You have to dig deeper than newspaper reports to understand what makes the metaverse fundamentally different from fads like 3D TV.
The metaverse is getting a bad rap in the media these days. Read the headlines, and you'd think it's about to fizzle out like so many fashions that have come and gone in the blink of an eye. Meta's travails, documented by Andy Stout's recent article, are an abject lesson in hubris and unconstrained financial power, but unlike many, I don't feel any schadenfreude in Meta's underwhelming performance. I hope the company formerly known as "Facebook" does better because the metaverse will need both large and small participants to roll out at scale. Any lessons from this exploratory phase can be fed back into the collective talent working on shared digital realities and accelerate the next stage's development.
I can only write from my own perspective and experience, but it seems that Meta has made two big mistakes.
1. The user experience seems about a decade out of date
The problem with making the metaverse is that there's a tonne of technology behind the scenes. More of it needs to be put up and running, so companies claiming to have "built a metaverse" borrow from other technologies, like game engines. There's nothing wrong with that because these engines are genuine stepping stones to a fully-fledged metaverse. But building metaverse demos that look like ten-year-old video games does little to sell the virtual future. Meta's demos are underwhelming, to say the least. At first, its avatars didn't even have legs. Remember that most people will form their opinions of the metaverse based on what they see. And so far, this is not a brave new world: it's a retro gaming experience. There's nothing compelling about it at all.
So, it's not surprising that the overall reaction to Meta's efforts is "meh". At the very least, more is needed to make people want to part with $1500 for a VR headset. At worst, it will turn consumers against the idea of a shared virtual world, which is a pity because this initial knee-jerk reaction will be for the wrong, if understandable, reasons.
But surely Meta wouldn't blow so many billions of dollars if their vision for the metaverse is entirely off-key? No, they wouldn't. Look below the surface, and you soon find Meta's view of the metaverse is pretty solid. You'd have to imagine that with such stupendous budgets, it will have acquired talent that knows a thing or two about its subject.

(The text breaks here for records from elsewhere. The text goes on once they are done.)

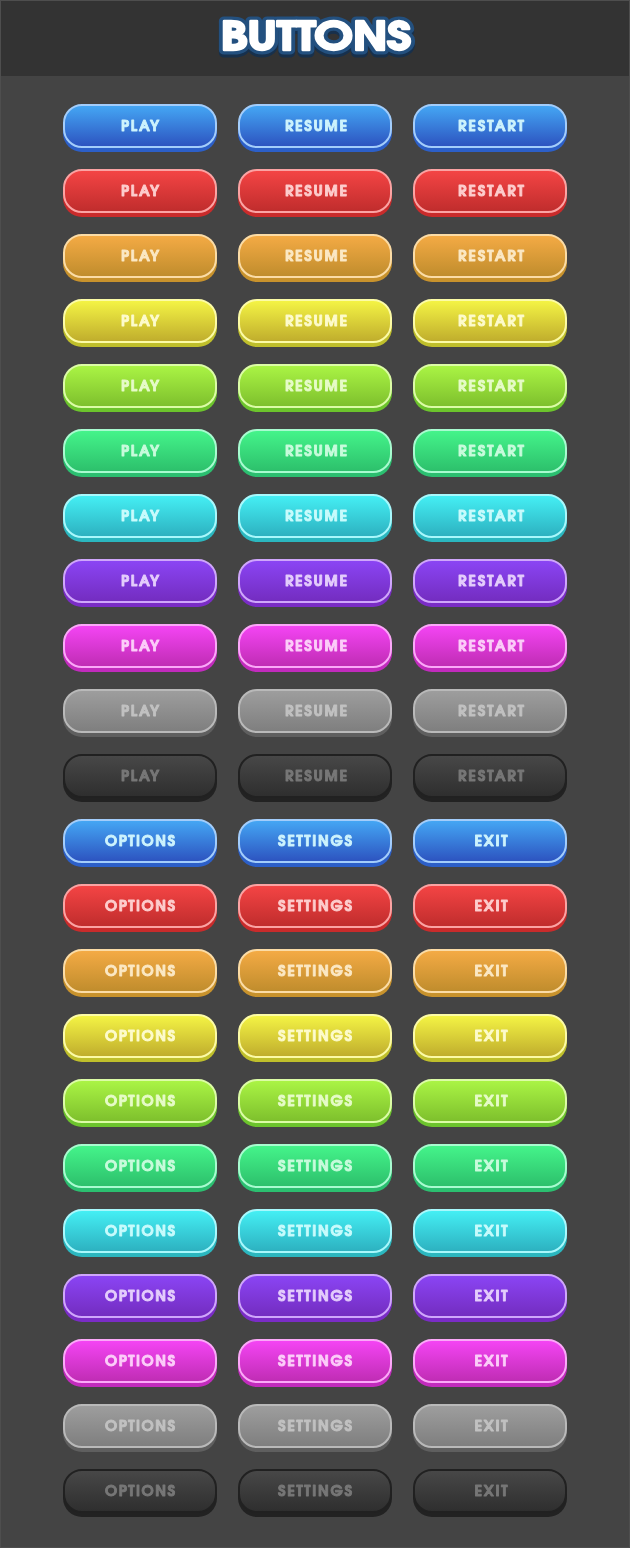
<!DOCTYPE html>
<html lang="en">
<head>
<meta charset="utf-8">
<title>Buttons</title>
<style>
:root{--page:#444;--header:#333;--edge:#4e4e4e;--title:#fff;--title-outline:#23507f;--title-shadow:#17304c}
html,body{margin:0;width:630px;height:1548px;overflow:hidden;background:var(--page)}
svg{display:block}
text{font-family:"TeX Gyre Adventor","Lato",sans-serif;font-weight:700;text-anchor:middle}
.title text{font-size:39.5px;stroke-linejoin:round}
.title-shadow{fill:var(--title-shadow);stroke:var(--title-shadow);stroke-width:9}
.title-outline{fill:var(--title-outline);stroke:var(--title-outline);stroke-width:9}
.title-face{fill:var(--title);stroke:var(--title);stroke-width:2.4}
.row{stroke-width:2}
.row text{font-size:14.6px;fill:var(--label);stroke:var(--label);stroke-width:.9;stroke-linejoin:round}
.lip{fill:currentColor;stroke:none}
.blue{fill:url(#face-blue);stroke:#a3cdfb;color:#2c5fc8;--label:#cdf3fd}
.red{fill:url(#face-red);stroke:#fba3a3;color:#c92b2b;--label:#fdcdcd}
.orange{fill:url(#face-orange);stroke:#fbdca6;color:#c8922c;--label:#fbe8c4}
.yellow{fill:url(#face-yellow);stroke:#fcfba6;color:#bfbf2b;--label:#fdfbcc}
.lime{fill:url(#face-lime);stroke:#dcfca6;color:#6cc42c;--label:#e6fbc8}
.green{fill:url(#face-green);stroke:#a8fbd0;color:#2bbf70;--label:#c8fbdc}
.cyan{fill:url(#face-cyan);stroke:#a8f8fc;color:#2bb7bf;--label:#c8fbfc}
.violet{fill:url(#face-violet);stroke:#cfa6fb;color:#7a2cc6;--label:#e4cdfc}
.pink{fill:url(#face-pink);stroke:#fba8f8;color:#c22bbd;--label:#fccdf9}
.grey{fill:url(#face-grey);stroke:#b9b9b9;color:#5f5f5f;--label:#c1c1c1}
.black{fill:url(#face-black);stroke:#212121;color:#222;--label:#777}
</style>
</head>
<body>
<svg width="630" height="1548" viewBox="0 0 630 1548">
<defs>
<linearGradient id="face-blue" x2="0" y2="1"><stop stop-color="#45a8f5"/><stop offset="1" stop-color="#2c52bf"/></linearGradient>
<linearGradient id="face-red" x2="0" y2="1"><stop stop-color="#f54545"/><stop offset="1" stop-color="#bf2c2c"/></linearGradient>
<linearGradient id="face-orange" x2="0" y2="1"><stop stop-color="#f5ab45"/><stop offset="1" stop-color="#bf8c2c"/></linearGradient>
<linearGradient id="face-yellow" x2="0" y2="1"><stop stop-color="#f5f545"/><stop offset="1" stop-color="#bfac2c"/></linearGradient>
<linearGradient id="face-lime" x2="0" y2="1"><stop stop-color="#abf545"/><stop offset="1" stop-color="#7dbf2c"/></linearGradient>
<linearGradient id="face-green" x2="0" y2="1"><stop stop-color="#45f58b"/><stop offset="1" stop-color="#2cbf6b"/></linearGradient>
<linearGradient id="face-cyan" x2="0" y2="1"><stop stop-color="#45f0f5"/><stop offset="1" stop-color="#2cb0bf"/></linearGradient>
<linearGradient id="face-violet" x2="0" y2="1"><stop stop-color="#8b45f5"/><stop offset="1" stop-color="#732cbf"/></linearGradient>
<linearGradient id="face-pink" x2="0" y2="1"><stop stop-color="#f545f5"/><stop offset="1" stop-color="#bf2cb3"/></linearGradient>
<linearGradient id="face-grey" x2="0" y2="1"><stop stop-color="#9e9e9e"/><stop offset="1" stop-color="#7e7e7e"/></linearGradient>
<linearGradient id="face-black" x2="0" y2="1"><stop stop-color="#484848"/><stop offset="1" stop-color="#2e2e2e"/></linearGradient>
<g id="button">
<rect class="lip" x="63" y="4" width="154" height="44" rx="19"/>
<rect x="64" y="1" width="152" height="42" rx="18"/>
</g>
<g id="trio"><use href="#button"/><use href="#button" x="175"/><use href="#button" x="350"/></g>
</defs>

<rect width="630" height="1548" fill="var(--page)"/>
<rect width="630" height="76" fill="var(--header)"/>
<rect x=".5" y=".5" width="629" height="1547" fill="none" stroke="var(--edge)"/>

<g class="title">
<text class="title-shadow" x="316" y="53" textLength="190" lengthAdjust="spacingAndGlyphs" aria-hidden="true">BUTTONS</text>
<text class="title-outline" x="316" y="50" textLength="190" lengthAdjust="spacingAndGlyphs" aria-hidden="true">BUTTONS</text>
<text class="title-face" x="316" y="50" textLength="190" lengthAdjust="spacingAndGlyphs">BUTTONS</text>
</g>

<g class="game-buttons">
<g class="row blue" transform="translate(0 104)"><use href="#trio"/><text x="140" y="27" textLength="38">PLAY</text><text x="316" y="27" textLength="62">RESUME</text><text x="491" y="27" textLength="66">RESTART</text></g>
<g class="row red" transform="translate(0 169)"><use href="#trio"/><text x="140" y="27" textLength="38">PLAY</text><text x="316" y="27" textLength="62">RESUME</text><text x="491" y="27" textLength="66">RESTART</text></g>
<g class="row orange" transform="translate(0 234)"><use href="#trio"/><text x="140" y="27" textLength="38">PLAY</text><text x="316" y="27" textLength="62">RESUME</text><text x="491" y="27" textLength="66">RESTART</text></g>
<g class="row yellow" transform="translate(0 299)"><use href="#trio"/><text x="140" y="27" textLength="38">PLAY</text><text x="316" y="27" textLength="62">RESUME</text><text x="491" y="27" textLength="66">RESTART</text></g>
<g class="row lime" transform="translate(0 364)"><use href="#trio"/><text x="140" y="27" textLength="38">PLAY</text><text x="316" y="27" textLength="62">RESUME</text><text x="491" y="27" textLength="66">RESTART</text></g>
<g class="row green" transform="translate(0 429)"><use href="#trio"/><text x="140" y="27" textLength="38">PLAY</text><text x="316" y="27" textLength="62">RESUME</text><text x="491" y="27" textLength="66">RESTART</text></g>
<g class="row cyan" transform="translate(0 494)"><use href="#trio"/><text x="140" y="27" textLength="38">PLAY</text><text x="316" y="27" textLength="62">RESUME</text><text x="491" y="27" textLength="66">RESTART</text></g>
<g class="row violet" transform="translate(0 559)"><use href="#trio"/><text x="140" y="27" textLength="38">PLAY</text><text x="316" y="27" textLength="62">RESUME</text><text x="491" y="27" textLength="66">RESTART</text></g>
<g class="row pink" transform="translate(0 624)"><use href="#trio"/><text x="140" y="27" textLength="38">PLAY</text><text x="316" y="27" textLength="62">RESUME</text><text x="491" y="27" textLength="66">RESTART</text></g>
<g class="row grey" transform="translate(0 689)"><use href="#trio"/><text x="140" y="27" textLength="38">PLAY</text><text x="316" y="27" textLength="62">RESUME</text><text x="491" y="27" textLength="66">RESTART</text></g>
<g class="row black" transform="translate(0 754)"><use href="#trio"/><text x="140" y="27" textLength="38">PLAY</text><text x="316" y="27" textLength="62">RESUME</text><text x="491" y="27" textLength="66">RESTART</text></g>
</g>

<g class="menu-buttons">
<g class="row blue" transform="translate(0 819)"><use href="#trio"/><text x="140" y="27" textLength="70">OPTIONS</text><text x="315" y="27" textLength="74">SETTINGS</text><text x="491" y="27" textLength="33">EXIT</text></g>
<g class="row red" transform="translate(0 884)"><use href="#trio"/><text x="140" y="27" textLength="70">OPTIONS</text><text x="315" y="27" textLength="74">SETTINGS</text><text x="491" y="27" textLength="33">EXIT</text></g>
<g class="row orange" transform="translate(0 949)"><use href="#trio"/><text x="140" y="27" textLength="70">OPTIONS</text><text x="315" y="27" textLength="74">SETTINGS</text><text x="491" y="27" textLength="33">EXIT</text></g>
<g class="row yellow" transform="translate(0 1014)"><use href="#trio"/><text x="140" y="27" textLength="70">OPTIONS</text><text x="315" y="27" textLength="74">SETTINGS</text><text x="491" y="27" textLength="33">EXIT</text></g>
<g class="row lime" transform="translate(0 1079)"><use href="#trio"/><text x="140" y="27" textLength="70">OPTIONS</text><text x="315" y="27" textLength="74">SETTINGS</text><text x="491" y="27" textLength="33">EXIT</text></g>
<g class="row green" transform="translate(0 1144)"><use href="#trio"/><text x="140" y="27" textLength="70">OPTIONS</text><text x="315" y="27" textLength="74">SETTINGS</text><text x="491" y="27" textLength="33">EXIT</text></g>
<g class="row cyan" transform="translate(0 1209)"><use href="#trio"/><text x="140" y="27" textLength="70">OPTIONS</text><text x="315" y="27" textLength="74">SETTINGS</text><text x="491" y="27" textLength="33">EXIT</text></g>
<g class="row violet" transform="translate(0 1274)"><use href="#trio"/><text x="140" y="27" textLength="70">OPTIONS</text><text x="315" y="27" textLength="74">SETTINGS</text><text x="491" y="27" textLength="33">EXIT</text></g>
<g class="row pink" transform="translate(0 1339)"><use href="#trio"/><text x="140" y="27" textLength="70">OPTIONS</text><text x="315" y="27" textLength="74">SETTINGS</text><text x="491" y="27" textLength="33">EXIT</text></g>
<g class="row grey" transform="translate(0 1404)"><use href="#trio"/><text x="140" y="27" textLength="70">OPTIONS</text><text x="315" y="27" textLength="74">SETTINGS</text><text x="491" y="27" textLength="33">EXIT</text></g>
<g class="row black" transform="translate(0 1469)"><use href="#trio"/><text x="140" y="27" textLength="70">OPTIONS</text><text x="315" y="27" textLength="74">SETTINGS</text><text x="491" y="27" textLength="33">EXIT</text></g>
</g>
</svg>
</body>
</html>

And it has. Meta's current problem is that it is a business with shareholders. It's always under pressure to show new products and services. But its metaverse tech still needs to be ready. I am confident that it has individual technologies that can (for example) display photorealist VR avatars, but that tech still needs to be integrated with the gameplay and delivery elements. In other words, the interconnecting layers aren't there today, But there's no reason why they won't be.
There could hardly be a more explicit statement of "we're going to own the metaverse" than renaming Facebook to Meta. It is also consistent with the aim of all that investment from the social media giant. It wants to monetise the metaverse. And it would be a hundred times easier to do that if it owned the metaverse.
But that will never happen.
Call me picky or pedantic, but there can only ever be one metaverse. If someone claims to have their own metaverse, it's not a metaverse by definition. But this isn't just a legalistic thing. The internet would never have become the force it is today if it was completely fragmented, with incompatible standards and paid-for gateways between users and providers. Open networks bring a multiplicative effect to user growth. That's another way of saying "exponential". This doesn't happen without genuine and up-front openness.
2. The metaverse is not all about shared social spaces
The second mistake Meta is making is to give the impression that the metaverse is all about shared social spaces. Of course, Meta would think like this because it is a social media company. But companies like Nvidia have other paradigms in mind, like building "digital twins" of the real world - for example, to help car manufacturers plan new factories and production lines and even to act as the "single source of truth" for its product designs. Nvidia's Omniverse is accurate enough to take the place of master engineering diagrams. But even Omniverse, for all its precision, is not "the metaverse". But it is likely to be an essential part of the metaverse platform.
The biggest problem with Meta's approach to the metaverse is the misleading impression it gives to non-technical consumers. It suggests that the metaverse is simply a linked-up 3D gaming environment that will be visible only through VR headsets. That would be like describing the internet as a universal platform for watching cat videos. (It is, but that's not all it is.)
The internet is the backbone of work, commerce, engineering, medicine, and almost any other discipline apart from woodwork. The best way to understand the metaverse is to think of the ratio of gaming and leisure activities on the internet to the non-leisure aspects. That ratio will probably also apply to the metaverse, except it will be even more skewed away from games.
The metaverse will also include real-time information about the physical world. For example, situational awareness is the problem that autonomous cars are trying to solve. Sending autonomous vehicles real-time structural data from the "digital twin" will turbocharge their life-or-death decision-making, especially when overlaid with the status of other moving vehicles, possibly out of sight, just around a corner.
As reported to newspaper readers and TV viewers, the tip of the metaverse iceberg is misleading, but it makes a good story. Dig deeper, and you'll find that the metaverse is not a fad: it's a fundamental and generative leap in technology that is likely to be even more pivotal to our future than the internet.